Records from a collection:
• • • • •

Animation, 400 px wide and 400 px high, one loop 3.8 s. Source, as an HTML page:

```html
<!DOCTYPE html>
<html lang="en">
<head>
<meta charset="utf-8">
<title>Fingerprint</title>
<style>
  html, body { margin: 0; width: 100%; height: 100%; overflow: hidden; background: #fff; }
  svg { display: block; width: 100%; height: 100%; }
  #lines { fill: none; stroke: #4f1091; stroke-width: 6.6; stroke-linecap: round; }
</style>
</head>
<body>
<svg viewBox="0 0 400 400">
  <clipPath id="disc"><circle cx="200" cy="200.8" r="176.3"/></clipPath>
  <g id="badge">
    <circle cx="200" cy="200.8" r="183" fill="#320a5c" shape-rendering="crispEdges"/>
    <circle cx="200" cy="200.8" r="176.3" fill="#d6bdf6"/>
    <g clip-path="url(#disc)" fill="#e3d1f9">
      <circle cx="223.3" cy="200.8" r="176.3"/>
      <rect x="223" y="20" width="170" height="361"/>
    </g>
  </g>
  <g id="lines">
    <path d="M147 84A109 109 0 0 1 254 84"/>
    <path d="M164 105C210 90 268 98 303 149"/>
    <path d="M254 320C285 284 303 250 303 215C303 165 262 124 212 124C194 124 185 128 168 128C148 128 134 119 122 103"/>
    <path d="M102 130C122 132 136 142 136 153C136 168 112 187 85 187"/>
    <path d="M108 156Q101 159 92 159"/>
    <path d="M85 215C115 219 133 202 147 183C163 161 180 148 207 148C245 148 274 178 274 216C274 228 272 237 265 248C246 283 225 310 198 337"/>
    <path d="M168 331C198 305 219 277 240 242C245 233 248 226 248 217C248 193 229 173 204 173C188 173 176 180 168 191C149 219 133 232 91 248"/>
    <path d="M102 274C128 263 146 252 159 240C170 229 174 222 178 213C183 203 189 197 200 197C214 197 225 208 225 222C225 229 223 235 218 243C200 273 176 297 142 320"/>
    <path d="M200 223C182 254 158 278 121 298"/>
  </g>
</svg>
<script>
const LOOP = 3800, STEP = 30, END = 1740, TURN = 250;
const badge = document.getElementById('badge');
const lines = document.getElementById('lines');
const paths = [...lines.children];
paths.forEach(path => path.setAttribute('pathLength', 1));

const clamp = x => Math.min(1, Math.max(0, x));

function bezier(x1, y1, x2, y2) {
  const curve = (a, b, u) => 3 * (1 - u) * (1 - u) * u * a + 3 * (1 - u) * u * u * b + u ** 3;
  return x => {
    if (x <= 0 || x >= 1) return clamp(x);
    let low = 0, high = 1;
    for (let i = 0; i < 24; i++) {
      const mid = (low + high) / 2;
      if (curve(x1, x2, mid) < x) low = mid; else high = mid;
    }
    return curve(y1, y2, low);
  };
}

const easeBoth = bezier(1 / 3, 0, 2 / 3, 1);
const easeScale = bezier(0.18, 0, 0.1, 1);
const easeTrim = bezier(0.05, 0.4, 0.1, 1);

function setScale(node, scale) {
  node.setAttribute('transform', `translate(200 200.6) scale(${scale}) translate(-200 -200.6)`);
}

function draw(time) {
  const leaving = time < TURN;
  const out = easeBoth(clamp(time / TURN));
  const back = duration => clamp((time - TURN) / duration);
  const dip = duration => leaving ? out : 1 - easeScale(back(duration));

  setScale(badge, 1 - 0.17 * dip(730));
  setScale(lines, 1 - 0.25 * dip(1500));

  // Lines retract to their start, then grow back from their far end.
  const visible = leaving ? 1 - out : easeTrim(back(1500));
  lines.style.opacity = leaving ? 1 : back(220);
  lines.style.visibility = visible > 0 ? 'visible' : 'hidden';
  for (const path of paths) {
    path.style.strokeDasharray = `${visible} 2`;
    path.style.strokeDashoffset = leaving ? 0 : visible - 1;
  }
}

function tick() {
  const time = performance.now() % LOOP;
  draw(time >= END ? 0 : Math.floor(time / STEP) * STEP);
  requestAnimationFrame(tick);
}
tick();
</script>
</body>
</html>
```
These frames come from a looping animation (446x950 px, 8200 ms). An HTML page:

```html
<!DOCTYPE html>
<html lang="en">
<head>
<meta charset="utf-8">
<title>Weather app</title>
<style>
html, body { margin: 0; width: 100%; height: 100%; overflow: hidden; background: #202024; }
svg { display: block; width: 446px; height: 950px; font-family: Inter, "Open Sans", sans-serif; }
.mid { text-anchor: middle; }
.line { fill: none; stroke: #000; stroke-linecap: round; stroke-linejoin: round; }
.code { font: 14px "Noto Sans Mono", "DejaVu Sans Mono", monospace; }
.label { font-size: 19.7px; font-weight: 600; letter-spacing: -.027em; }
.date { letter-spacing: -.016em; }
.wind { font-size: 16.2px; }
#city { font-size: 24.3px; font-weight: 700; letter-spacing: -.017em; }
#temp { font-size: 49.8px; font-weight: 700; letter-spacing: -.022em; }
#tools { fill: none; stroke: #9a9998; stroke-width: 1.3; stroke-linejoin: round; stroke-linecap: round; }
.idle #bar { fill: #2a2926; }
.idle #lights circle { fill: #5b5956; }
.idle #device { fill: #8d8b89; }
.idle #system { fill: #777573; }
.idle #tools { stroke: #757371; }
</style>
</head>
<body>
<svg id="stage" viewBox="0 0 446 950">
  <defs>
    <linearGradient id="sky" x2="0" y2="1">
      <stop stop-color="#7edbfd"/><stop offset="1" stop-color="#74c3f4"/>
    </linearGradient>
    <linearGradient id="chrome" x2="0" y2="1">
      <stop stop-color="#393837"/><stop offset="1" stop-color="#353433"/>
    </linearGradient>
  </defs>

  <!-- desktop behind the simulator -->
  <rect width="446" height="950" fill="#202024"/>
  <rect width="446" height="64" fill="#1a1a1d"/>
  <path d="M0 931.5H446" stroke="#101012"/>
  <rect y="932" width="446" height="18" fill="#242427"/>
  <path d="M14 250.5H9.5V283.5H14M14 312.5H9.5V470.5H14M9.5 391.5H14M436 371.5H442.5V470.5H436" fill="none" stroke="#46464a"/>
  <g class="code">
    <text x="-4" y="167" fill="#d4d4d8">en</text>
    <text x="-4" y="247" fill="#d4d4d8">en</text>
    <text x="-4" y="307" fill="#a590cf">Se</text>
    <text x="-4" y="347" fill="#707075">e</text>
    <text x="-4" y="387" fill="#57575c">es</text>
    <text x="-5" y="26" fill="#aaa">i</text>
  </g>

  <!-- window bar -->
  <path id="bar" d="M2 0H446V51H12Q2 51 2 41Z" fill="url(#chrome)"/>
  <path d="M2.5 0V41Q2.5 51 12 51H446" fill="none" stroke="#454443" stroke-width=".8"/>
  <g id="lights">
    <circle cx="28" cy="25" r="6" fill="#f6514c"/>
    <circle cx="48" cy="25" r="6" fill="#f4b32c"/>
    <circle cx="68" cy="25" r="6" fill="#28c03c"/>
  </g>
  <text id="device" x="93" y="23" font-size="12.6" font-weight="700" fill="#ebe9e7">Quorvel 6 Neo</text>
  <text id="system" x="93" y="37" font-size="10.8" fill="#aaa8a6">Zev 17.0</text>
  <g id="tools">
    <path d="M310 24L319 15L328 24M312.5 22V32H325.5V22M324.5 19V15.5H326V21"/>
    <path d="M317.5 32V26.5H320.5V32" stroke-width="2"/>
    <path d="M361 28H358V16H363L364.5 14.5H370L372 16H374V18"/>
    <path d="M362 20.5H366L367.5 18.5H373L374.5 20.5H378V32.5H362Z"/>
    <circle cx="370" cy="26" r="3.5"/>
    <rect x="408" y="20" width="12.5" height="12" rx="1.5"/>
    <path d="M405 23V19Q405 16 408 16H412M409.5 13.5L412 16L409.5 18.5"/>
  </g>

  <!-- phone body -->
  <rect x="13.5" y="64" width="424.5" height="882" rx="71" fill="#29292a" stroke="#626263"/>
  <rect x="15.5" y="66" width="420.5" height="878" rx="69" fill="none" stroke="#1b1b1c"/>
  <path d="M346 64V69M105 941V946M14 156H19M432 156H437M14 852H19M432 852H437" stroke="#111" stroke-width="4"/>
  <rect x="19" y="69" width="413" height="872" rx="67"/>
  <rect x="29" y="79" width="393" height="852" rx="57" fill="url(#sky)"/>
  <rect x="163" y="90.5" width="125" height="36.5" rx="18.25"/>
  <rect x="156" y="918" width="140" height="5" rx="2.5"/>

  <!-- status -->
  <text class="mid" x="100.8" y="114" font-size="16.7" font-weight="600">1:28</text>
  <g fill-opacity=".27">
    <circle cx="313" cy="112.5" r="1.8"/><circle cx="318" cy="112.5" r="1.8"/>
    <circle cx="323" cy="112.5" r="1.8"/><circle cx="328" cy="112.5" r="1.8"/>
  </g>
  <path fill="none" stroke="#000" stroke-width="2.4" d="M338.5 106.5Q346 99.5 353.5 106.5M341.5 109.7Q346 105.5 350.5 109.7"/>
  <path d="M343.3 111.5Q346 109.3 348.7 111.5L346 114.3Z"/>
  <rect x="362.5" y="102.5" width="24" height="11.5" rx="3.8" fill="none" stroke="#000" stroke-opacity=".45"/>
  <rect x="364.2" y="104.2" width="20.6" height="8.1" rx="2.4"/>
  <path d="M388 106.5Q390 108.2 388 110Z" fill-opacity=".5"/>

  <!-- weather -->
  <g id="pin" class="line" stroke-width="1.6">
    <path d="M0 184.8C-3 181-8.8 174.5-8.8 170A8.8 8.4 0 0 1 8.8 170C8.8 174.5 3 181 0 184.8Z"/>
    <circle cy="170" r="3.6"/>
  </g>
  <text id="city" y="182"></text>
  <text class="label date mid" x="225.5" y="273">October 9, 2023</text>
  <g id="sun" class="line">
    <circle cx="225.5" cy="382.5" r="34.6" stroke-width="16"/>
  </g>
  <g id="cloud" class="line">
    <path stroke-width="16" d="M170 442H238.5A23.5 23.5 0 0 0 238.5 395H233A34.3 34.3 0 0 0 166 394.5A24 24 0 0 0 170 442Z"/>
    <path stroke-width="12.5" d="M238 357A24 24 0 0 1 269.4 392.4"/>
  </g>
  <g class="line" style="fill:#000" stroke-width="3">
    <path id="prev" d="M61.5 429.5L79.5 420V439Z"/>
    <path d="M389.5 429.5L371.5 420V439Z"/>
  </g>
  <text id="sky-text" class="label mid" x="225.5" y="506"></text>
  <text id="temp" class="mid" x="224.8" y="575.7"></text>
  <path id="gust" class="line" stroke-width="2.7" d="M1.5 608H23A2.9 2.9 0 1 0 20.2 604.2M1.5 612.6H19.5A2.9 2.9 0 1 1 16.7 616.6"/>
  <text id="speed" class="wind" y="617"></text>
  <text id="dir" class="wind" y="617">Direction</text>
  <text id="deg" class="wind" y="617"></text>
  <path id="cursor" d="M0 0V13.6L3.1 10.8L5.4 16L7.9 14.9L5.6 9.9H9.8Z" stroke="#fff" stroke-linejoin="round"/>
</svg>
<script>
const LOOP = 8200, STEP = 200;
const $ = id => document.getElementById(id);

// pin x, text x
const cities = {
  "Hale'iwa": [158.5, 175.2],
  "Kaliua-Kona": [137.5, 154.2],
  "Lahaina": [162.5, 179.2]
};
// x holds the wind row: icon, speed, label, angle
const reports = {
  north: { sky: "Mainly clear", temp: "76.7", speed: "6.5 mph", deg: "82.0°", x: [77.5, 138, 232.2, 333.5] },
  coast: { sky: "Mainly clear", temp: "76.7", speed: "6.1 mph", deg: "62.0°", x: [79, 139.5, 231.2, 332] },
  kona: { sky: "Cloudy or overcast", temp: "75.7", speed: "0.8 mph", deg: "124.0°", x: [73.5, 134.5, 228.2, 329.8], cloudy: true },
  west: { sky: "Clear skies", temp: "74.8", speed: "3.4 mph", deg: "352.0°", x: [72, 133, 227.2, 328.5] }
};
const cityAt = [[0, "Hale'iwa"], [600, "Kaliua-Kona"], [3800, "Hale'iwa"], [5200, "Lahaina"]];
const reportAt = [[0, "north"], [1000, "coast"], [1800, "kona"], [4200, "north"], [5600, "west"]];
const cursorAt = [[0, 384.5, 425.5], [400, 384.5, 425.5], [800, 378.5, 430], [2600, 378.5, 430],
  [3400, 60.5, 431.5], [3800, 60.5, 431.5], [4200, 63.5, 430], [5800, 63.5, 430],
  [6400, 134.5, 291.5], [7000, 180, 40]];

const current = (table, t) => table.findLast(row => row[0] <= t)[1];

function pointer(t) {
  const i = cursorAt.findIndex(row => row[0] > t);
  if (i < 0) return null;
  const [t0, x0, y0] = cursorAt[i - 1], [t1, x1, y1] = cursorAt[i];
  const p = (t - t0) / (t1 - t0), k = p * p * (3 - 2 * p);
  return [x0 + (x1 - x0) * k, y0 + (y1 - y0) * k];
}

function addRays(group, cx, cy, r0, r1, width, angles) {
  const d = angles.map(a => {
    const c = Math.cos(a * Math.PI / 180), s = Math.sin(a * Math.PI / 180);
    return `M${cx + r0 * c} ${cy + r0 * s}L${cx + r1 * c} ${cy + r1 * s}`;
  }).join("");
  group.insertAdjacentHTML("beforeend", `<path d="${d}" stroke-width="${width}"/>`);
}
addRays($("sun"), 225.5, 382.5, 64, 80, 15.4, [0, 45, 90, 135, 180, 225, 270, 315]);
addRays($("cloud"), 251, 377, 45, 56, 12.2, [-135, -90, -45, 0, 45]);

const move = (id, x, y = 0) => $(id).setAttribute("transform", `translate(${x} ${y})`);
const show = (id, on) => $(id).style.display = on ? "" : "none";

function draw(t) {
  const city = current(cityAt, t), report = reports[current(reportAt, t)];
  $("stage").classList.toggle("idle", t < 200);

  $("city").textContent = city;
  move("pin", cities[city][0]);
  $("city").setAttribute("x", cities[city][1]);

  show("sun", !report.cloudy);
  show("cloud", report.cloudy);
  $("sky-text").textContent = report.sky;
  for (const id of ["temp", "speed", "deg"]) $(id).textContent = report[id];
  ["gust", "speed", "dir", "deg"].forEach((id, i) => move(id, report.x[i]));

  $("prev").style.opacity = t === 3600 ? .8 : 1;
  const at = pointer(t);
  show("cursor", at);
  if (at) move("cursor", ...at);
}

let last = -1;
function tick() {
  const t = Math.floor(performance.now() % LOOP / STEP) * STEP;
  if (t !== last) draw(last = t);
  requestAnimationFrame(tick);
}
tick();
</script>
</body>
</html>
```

• • • • •

TASK TO CARRY OUT:
Where in the records above does the word "addRays" appear? Copy each line that holds it.

YOUR RESPONSE:
function addRays(group, cx, cy, r0, r1, width, angles) {
addRays($("sun"), 225.5, 382.5, 64, 80, 15.4, [0, 45, 90, 135, 180, 225, 270, 315]);
addRays($("cloud"), 251, 377, 45, 56, 12.2, [-135, -90, -45, 0, 45]);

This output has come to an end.